Summer is just around the corner. Many people begin to stock up on sunscreen to protect them from the harmful rays of the sun but often forget about the other dangers lurking in their backyards. From the Midwest to the Pacific coast, an infection known as Lyme disease is quite common in the United States.
Western black-legged ticks or deer ticks can spread Lyme disease when they have become infected by the Borrelia burgdorferi bacterium. Ticks are normally found in wooded or grassy areas, even residing in your own backyard. Daily checks and removal of ticks is an easy way to prevent the spread of the disease since it usually takes up to 36 hours for the tick to infect the host.
Oftentimes, tick bites are mistaken for the more common mosquito or spider bite. Knowing what an infected tick bite looks like and some of the other symptoms that accompany Lyme disease will help in making the proper diagnosis.
The first sign is a rash that appears to look like a “bull’s-eye” called the erthema migrans rash, appearing at the site of the bite. Roughly 80 percent of Lyme disease sufferers will have this rash. Some common warning signs to look for include feeling very tired, pain or swelling in the joints, and numbness in the back, hands or feet. Swollen lymph nodes, headache or fever may also be present.
If the Lyme disease is not treated early, more severe symptoms may appear. The rash may become worse and headaches, joint and nerve pain may increase. Irregular heartbeat or heart palpitations may arise. Also, look out for feeling dizzy, shortness of breath, numbness and short-term memory problems.

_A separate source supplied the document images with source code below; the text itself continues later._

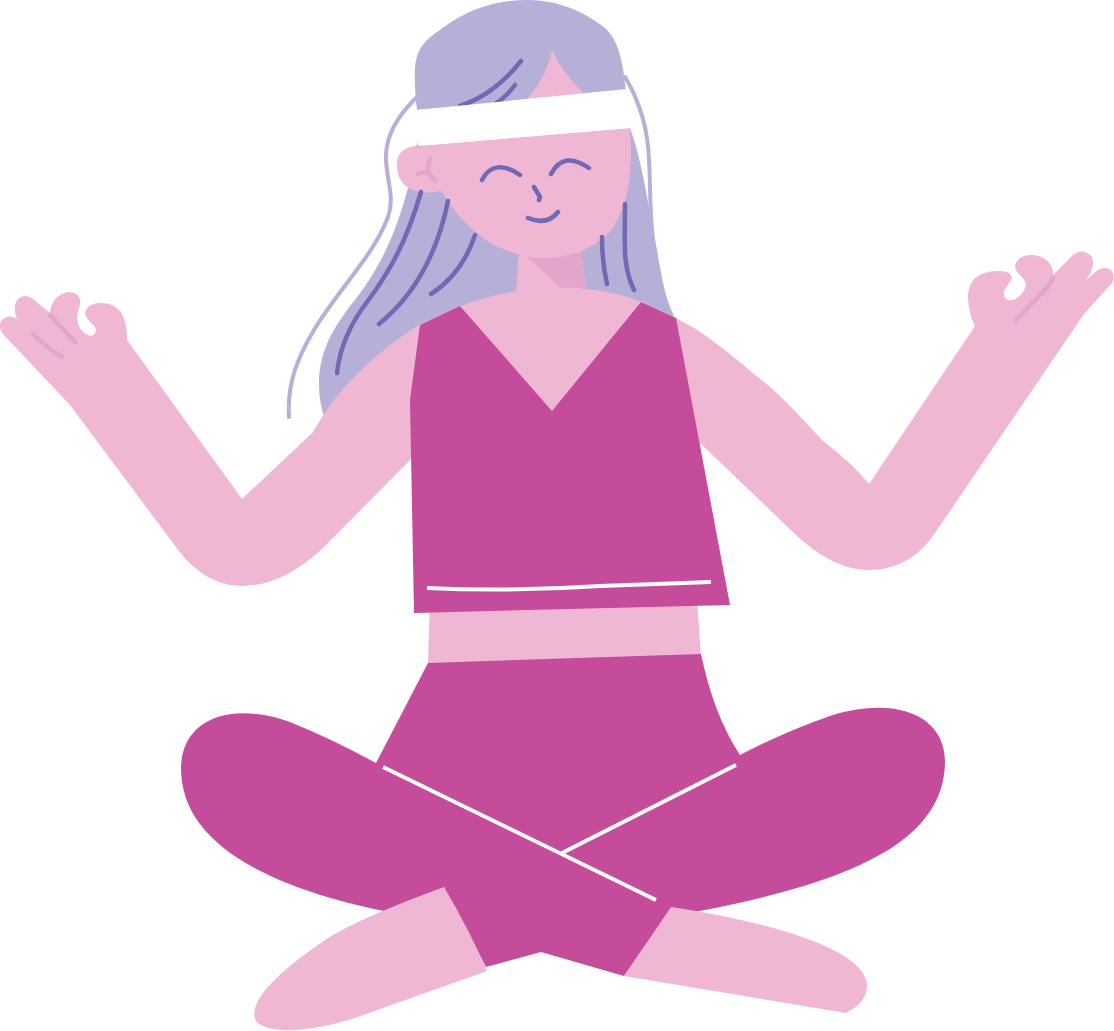
<!DOCTYPE html>
<html lang="en">
<head>
<meta charset="utf-8">
<title>Meditating woman</title>
<style>
:root {
  --skin: #f0b7d5;
  --skin-shade: #e2a6ca;
  --hair: #b6b0d8;
  --ink: #6f6ab3;
  --outfit: #c44c9b;
  --paper: #ffffff;
}
html, body { margin: 0; height: 100%; overflow: hidden; background: var(--paper); }
svg { display: block; width: 1114px; height: 1031px; }
.skin { fill: var(--skin); }
.shade { fill: var(--skin-shade); }
.hair { fill: var(--hair); }
.outfit { fill: var(--outfit); }
.band { fill: var(--paper); }
.line { fill: none; stroke-linecap: round; stroke-linejoin: round; }
.strand { stroke: var(--ink); stroke-width: 4.5; }
.face { stroke: var(--ink); stroke-width: 4.5; }
.wisp { stroke: var(--hair); stroke-width: 4; }
.crease { stroke: var(--skin-shade); stroke-width: 4.5; }
.seam { stroke: var(--paper); stroke-width: 4; stroke-linecap: butt; }
</style>
</head>
<body>
<svg viewBox="0 0 1114 1031" role="img" aria-label="Woman with lilac hair and a headband meditating cross-legged">
  <g id="hair-back">
    <path class="hair" d="M408 188C396 232 382 264 358 296C334 326 319 350 319 384Q319 402 324 416L345 395C370 362 395 340 421 324L520 292L580 292L642 302L668 316L674 316C664 296 661 272 657 250C649 210 642 160 630 128L560 150L440 186Z"/>
    <path class="line wisp" d="M417 97C393 120 385 140 386 160C387 182 395 198 388 217C374 255 338 290 314 330C296 360 287 386 289 417"/>
    <path class="line wisp" d="M625 77C640 102 648 130 649 160C651 192 649 222 655 252"/>
  </g>

  <g id="torso">
    <path class="skin" d="M519 250L516 291Q488 296 460 306L420 325C385 346 350 376 326 411L312 433L242 499L127 340Q128 302 99 303Q86 304 85 314C87 322 96 324 96 331Q93 339 86 334C76 328 76 316 79 308C83 298 77 292 69 292C59 293 51 300 50 313L33 299Q25 293 18 299Q12 306 17 319Q8 313 1 321Q-2 328 3 334L70 405L176 547C194 572 217 586 242 586C270 586 297 572 322 549L412 458L430 600L428 664L701 656L697 600L700 443L794 533C819 557 844 570 869 570C896 570 917 558 933 536L1084 314L1112 283Q1116 276 1111 270Q1105 266 1098 270L1085 281Q1096 268 1092 257Q1083 247 1073 255L1053 275C1054 265 1045 255 1031 255Q1018 255 1015 266C1016 275 1026 277 1026 286C1023 295 1012 305 1005 298C1000 290 1011 284 1012 277Q1010 270 996 271C977 272 968 281 968 298Q969 315 975 326L869 484Q852 463 822 440C796 412 778 392 754 374C726 350 702 331 676 318Q660 310 642 302Q614 291 586 289L581 250Z"/>
    <path class="shade" d="M527 257L581 250L586 289Q572 287 560 288Q543 270 527 257Z"/>
    <path class="line crease" d="M33 334Q46 347 62 357M50 315L75 342M1053 278Q1050 285 1042 293L1016 320"/>
  </g>

  <g id="top">
    <path class="outfit" d="M420 325L460 306L552 411L641 302L676 318L730 605L414 613L410 400Z"/>
    <path class="line seam" d="M427 588Q510 592 600 586L711 582"/>
  </g>

  <g id="leggings">
    <path class="outfit" d="M428 663L701 654C709 692 721 726 740 755Q784 732 830 716C892 696 945 713 945 762C944 836 866 880 694 912L672 908L624 976L541 952L486 967L444 888L384 911C255 884 181 838 181 768C182 716 235 702 290 722Q332 739 376 763Z"/>
    <path class="line seam" d="M383 767L656 900M562 853L736 765"/>
  </g>

  <g id="feet">
    <path class="skin" d="M444 887Q469 929 487 971L352 1019C307 1033 266 1034 256 1021C246 1001 282 969 328 938Q362 917 444 887Z"/>
    <path class="skin" d="M671 907L624 976L846 1013Q868 1002 867 984C863 951 782 924 671 907Z"/>
  </g>

  <g id="head">
    <path class="hair" d="M417 110Q414 85 415 68C417 44 429 38 444 27C470 8 498 0 529 0C556 0 585 11 606 29C619 42 623 62 626 92Z"/>
    <path class="skin" d="M525 101C541 84 548 68 552 50C560 68 573 82 586 96Z"/>
    <path class="line strand" d="M521 61Q494 95 460 106M515 85Q506 97 495 104"/>
    <path class="skin" d="M428 145L630 128C633 170 629 202 614 226C600 246 574 258 542 258C500 256 465 232 442 191C416 196 397 188 397 165C397 151 406 145 428 145Z"/>
    <path class="hair" d="M419 139L423 147L416 147Z"/>
    <path class="band" d="M416 110L627 89L630 128L418 146Z"/>
    <path class="line crease" d="M430 159Q427 168 429 173L435 181M418 174Q424 171 429 174"/>
    <path class="line face" d="M482 180C490 164 504 164 520 175M551 174C560 157 573 157 589 168M534 187L540 197L539 200M528 218Q547 226 558 212"/>
  </g>

  <path id="hair-strands" class="line strand" d="M421 192C407 240 391 270 367 302Q341 336 337 373M448 201C438 250 416 294 379 324M475 235Q462 274 431 294M602 237Q602 262 607 284M625 204C625 240 622 266 634 290"/>
</svg>
</body>
</html>
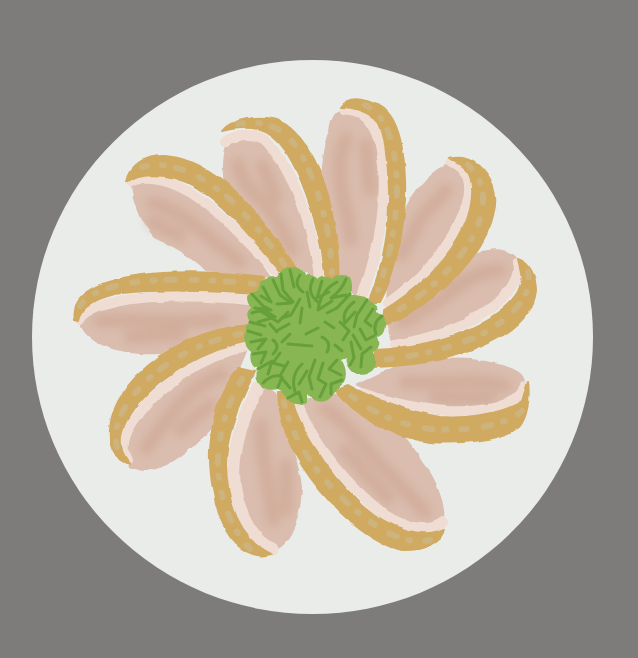
<!DOCTYPE html>
<html lang="en">
<head>
<meta charset="utf-8">
<title>Sliced meat on a plate</title>
<style>
:root{--table:#7e7c7a;--plate:#eaece9;--meat:#dabdae;--meat-shade:#cfa795;--fat:#efdcd3;--skin:#d1aa62;--skin-fleck:#cdb37d;--leaf:#87b653;--leaf-vein:#67a03a}
html,body{margin:0;height:100%;overflow:hidden;background:var(--table)}
svg{display:block;width:638px;height:658px}
.plate{fill:var(--plate)}
.meat{fill:var(--meat)}
.shade{fill:none;stroke:var(--meat-shade);stroke-width:13;stroke-linecap:round;opacity:.75}
.fat{fill:none;stroke:var(--fat);stroke-width:10;stroke-linecap:round;stroke-linejoin:round}
.skin{fill:var(--skin);stroke:var(--skin);stroke-width:2;stroke-linejoin:round}
.flecks{fill:none;stroke:var(--skin-fleck);stroke-width:6;stroke-linecap:round;stroke-dasharray:5 15 2 12 8 17}
.leaf{fill:var(--leaf)}
.veins{fill:none;stroke:var(--leaf-vein);stroke-width:3;stroke-linecap:round;stroke-linejoin:round}
</style>
</head>
<body>
<svg viewBox="0 0 638 658" role="img" aria-label="Ten slices of meat fanned around a green garnish on a white plate">
<defs>
<filter id="soft" x="-10%" y="-10%" width="120%" height="120%"><feGaussianBlur stdDeviation="5"/></filter>
<filter id="brushed" x="-5%" y="-5%" width="110%" height="110%"><feTurbulence type="fractalNoise" baseFrequency=".06" numOctaves="2" seed="4"/><feDisplacementMap in="SourceGraphic" scale="4" xChannelSelector="R" yChannelSelector="G"/></filter>
</defs>
<rect width="638" height="658" fill="var(--table)"/>
<ellipse class="plate" cx="312.500" cy="337" rx="280.500" ry="277"/>

<g class="meat" filter="url(#brushed)">
<path d="M345 108Q332 110 329 130C321 150 319 180 321 200L334 275L358 298C380 250 388 200 382 150Q374 116 345 108Z"/>
<path d="M449 163C430 170 414 190 405 210L388 255L386 305C430 270 462 225 467 195C468 175 460 162 449 163Z"/>
<path d="M519 262C515 249 495 246 475 253C455 262 435 275 415 293L384 315L392 345C440 335 495 310 515 285Z"/>
<path d="M525 382C524 370 508 366 485 361C455 355 430 361 400 364L355 385C400 405 450 412 480 408C510 402 523 395 525 382Z"/>
<path d="M298 400L345 392C383 408 407 435 423 462C440 483 446 508 444 522C440 530 415 530 395 520C350 495 315 450 298 400Z"/>
<path d="M262 383L281 398C284 440 301 462 302 488C300 522 290 543 278 549C262 545 245 525 238 495C235 460 245 420 262 383Z"/>
<path d="M250 344L236 378C222 410 220 425 200 440C173 467 148 476 129 468C125 445 130 425 150 402C175 375 215 352 250 344Z"/>
<path d="M250 298C190 296 120 298 79 320C82 337 100 350 140 354C180 357 215 340 252 326Z"/>
<path d="M131 183C132 205 140 222 155 238C178 249 193 258 206 271L272 278C245 240 200 190 165 180Q140 175 131 183Z"/>
<path d="M225 145C219 170 222 190 230 205C240 232 262 252 283 264L322 280C312 230 290 170 262 140Q240 133 225 145Z"/>
</g>

<g class="shade" filter="url(#soft)">
<path d="M346 138Q333 165 347 215L351 240M366 145L370 190"/>
<path d="M446 190C433 208 422 210 414 232L401 255"/>
<path d="M500 270C470 272 455 292 432 305L402 322M450 286L483 272"/>
<path d="M505 386C470 376 440 386 405 382M435 398L490 398"/>
<path d="M325 408C350 425 365 450 388 472L425 512M345 450L388 498"/>
<path d="M261 425C262 460 270 490 273 520M286 465L286 510"/>
<path d="M222 374C195 385 180 402 163 425L146 448M210 405L180 430"/>
<path d="M100 321C130 318 175 325 220 319M130 337L180 334"/>
<path d="M152 203C175 208 195 225 215 242L240 262M153 222L180 236"/>
<path d="M238 164C242 190 262 196 275 218L292 250M262 166L276 198"/>
</g>

<g class="fat" filter="url(#brushed)">
<path d="M344 109C372 112 380 132 383 165C387 210 377 255 362 297"/>
<path d="M451 162C471 168 473 190 464 212C448 252 415 284 388 303"/>
<path d="M517 263C521 276 509 296 489 309C465 326 430 339 394 345"/>
<path d="M362 393C400 406 440 413 470 411C500 409 518 402 525 386"/>
<path d="M297 402C315 448 350 488 385 515C405 528 430 533 443 522"/>
<path d="M258 388C240 420 230 460 235 490C240 520 255 543 272 549" stroke-width="13"/>
<path d="M246 346C200 358 160 385 138 415C122 435 121 450 127 459"/>
<path d="M248 300C210 296 160 295 125 300C100 304 84 311 80 320"/>
<path d="M131 181C150 175 175 181 200 199C230 220 255 250 282 278"/>
<path d="M225 142C236 134 257 131 268 143C295 175 313 225 319 278"/>
</g>

<g class="skin" filter="url(#brushed)">
<path d="M340 107Q348 97 362 100Q380 103 388 113C403 130 406 170 405 200C403 240 392 280 380 302L368 302C384 265 390 230 389 190C388 160 384 130 378 121Q362 107 340 107Z"/>
<path d="M449 159C462 156 475 159 485 172C495 184 497 198 494 212C487 245 455 285 420 306Q400 320 383 325L384 310C410 295 443 265 458 238C474 212 475 185 468 172Q460 163 449 159Z"/>
<path d="M518 259C530 263 536 276 536 292C533 310 520 325 500 337C470 355 425 366 375 367L376 350C420 347 460 337 490 318C514 302 524 289 521 272Z"/>
<path d="M528 382C530 400 527 418 519 427C500 441 460 444 430 442C390 437 355 415 335 390L348 385C375 400 410 412 440 417C470 419 505 413 522 401Z"/>
<path d="M444 529C443 540 425 551 402 550C375 545 345 520 320 490C295 460 280 430 278 393L290 393C297 425 325 470 360 503C390 531 425 539 444 529Z"/>
<path d="M271 554C255 559 237 550 226 530C215 510 209 475 210 450C212 415 222 385 238 368L255 372C240 400 226 435 226 465C227 505 240 538 271 554Z"/>
<path d="M130 464Q113 460 110 440C108 420 115 400 135 378C165 347 205 328 250 325L248 341C205 350 163 374 138 404C118 430 115 447 130 464Z"/>
<path d="M74 320C71 305 80 292 105 283C140 271 200 269 265 277L255 294C210 290 150 289 115 294C90 300 80 310 78 321Z"/>
<path d="M127 181C130 165 145 155 165 156C195 158 225 178 248 205C268 228 285 250 297 270L285 277C262 250 235 215 205 193C180 175 150 170 127 181Z"/>
<path d="M222 131C230 119 260 115 277 120C300 130 318 160 328 195C335 225 340 255 338 282L326 282C322 235 305 180 285 150C270 127 250 124 222 131Z"/>
</g>

<g class="flecks">
<path d="M365 105C390 117 396 150 397 190C396 230 388 262 378 290"/>
<path d="M468 165C490 185 484 212 474 235C455 268 428 292 394 313"/>
<path d="M528 272C533 298 510 316 490 330C460 346 425 355 382 360"/>
<path d="M522 411C500 429 460 431 430 429C395 424 370 411 349 394"/>
<path d="M430 540C405 546 375 530 340 496C308 464 292 434 284 402"/>
<path d="M250 549C228 525 217 490 218 458C220 425 231 395 244 376"/>
<path d="M117 447C111 423 128 400 145 382C175 354 208 340 244 333"/>
<path d="M80 306C90 289 125 282 160 280C200 279 230 281 254 284"/>
<path d="M142 167C175 158 211 181 236 205C258 228 275 250 287 269"/>
<path d="M238 124C275 117 295 138 308 168C324 205 331 240 332 274"/>
</g>

<g aria-label="Green garnish">
<path class="leaf" filter="url(#brushed)" d="M291 267Q300 266 305 275Q312 274 318 279Q324 274 332 280Q340 272 349 277Q354 284 351 295Q364 294 371 301Q379 304 377 312Q387 316 385 325Q385 334 378 337Q382 346 374 352Q379 362 373 370Q362 379 351 371Q344 364 346 357L341 359Q349 372 344 382Q337 387 333 395Q326 405 314 400L307 393L307 403Q297 408 288 402Q284 392 278 390Q265 393 260 385Q254 377 258 370Q248 364 251 352Q242 344 245 333Q244 326 250 322Q244 313 251 308Q243 296 251 292Q259 290 260 283Q267 276 277 277Q282 267 291 267Z"/>
<g class="veins">
<path d="M281 274L283 290L293 302M290 270L294 287M300 275Q293 285 303 292M273 280L280 295L291 303L277 304M263 287L271 302L261 296M252 294L263 306L271 310L255 308M252 313Q264 308 275 317L258 322M250 322L265 326M248 331L261 335M251 342L266 339L258 349"/>
<path d="M313 279Q306 293 318 302M322 281L317 298L329 292M337 282Q321 290 318 310L332 301M346 279Q342 290 331 298L346 295M350 294L337 308L327 313M307 292L310 307M300 299L291 315L282 318M289 324L278 330M288 344L312 346M270 324L277 332"/>
<path d="M354 302Q341 312 345 323L355 312M367 300L357 315L354 327M373 309L365 321L371 326M382 316Q372 323 376 334M340 322L349 331L343 340M360 329L366 340L374 336M353 335L361 349M371 347L362 354L361 367M351 342L354 358L350 365M325 322L334 328"/>
<path d="M253 354L266 352L261 363M258 369L272 361L268 374M263 383Q273 373 282 377L278 387M280 353L273 363L284 366M288 362L280 376L290 388M302 364Q290 375 295 392M288 398L299 392L302 402M307 371L299 384M315 360L309 377L312 389M323 363L318 379L326 384L320 397M337 360L329 369L341 375M342 380L331 384L331 394M290 334L282 342M318 328L306 334"/>
<path d="M273 340Q281 346 273 354M262 312L278 322L288 312M302 308L300 323M322 337Q332 342 327 352M335 345L342 351"/>
</g>
</g>
</svg>
</body>
</html>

While many of these symptoms are frightening to consider, the Center for Disease Control notes that Lyme disease can be treated with antibiotics if caught early.
When playing or working outdoors this summer, remember to wear insect repellant. If a tick is discovered remove it right away. Be on the lookout for any of the mentioned symptoms or call your doctor with any worries or concerns.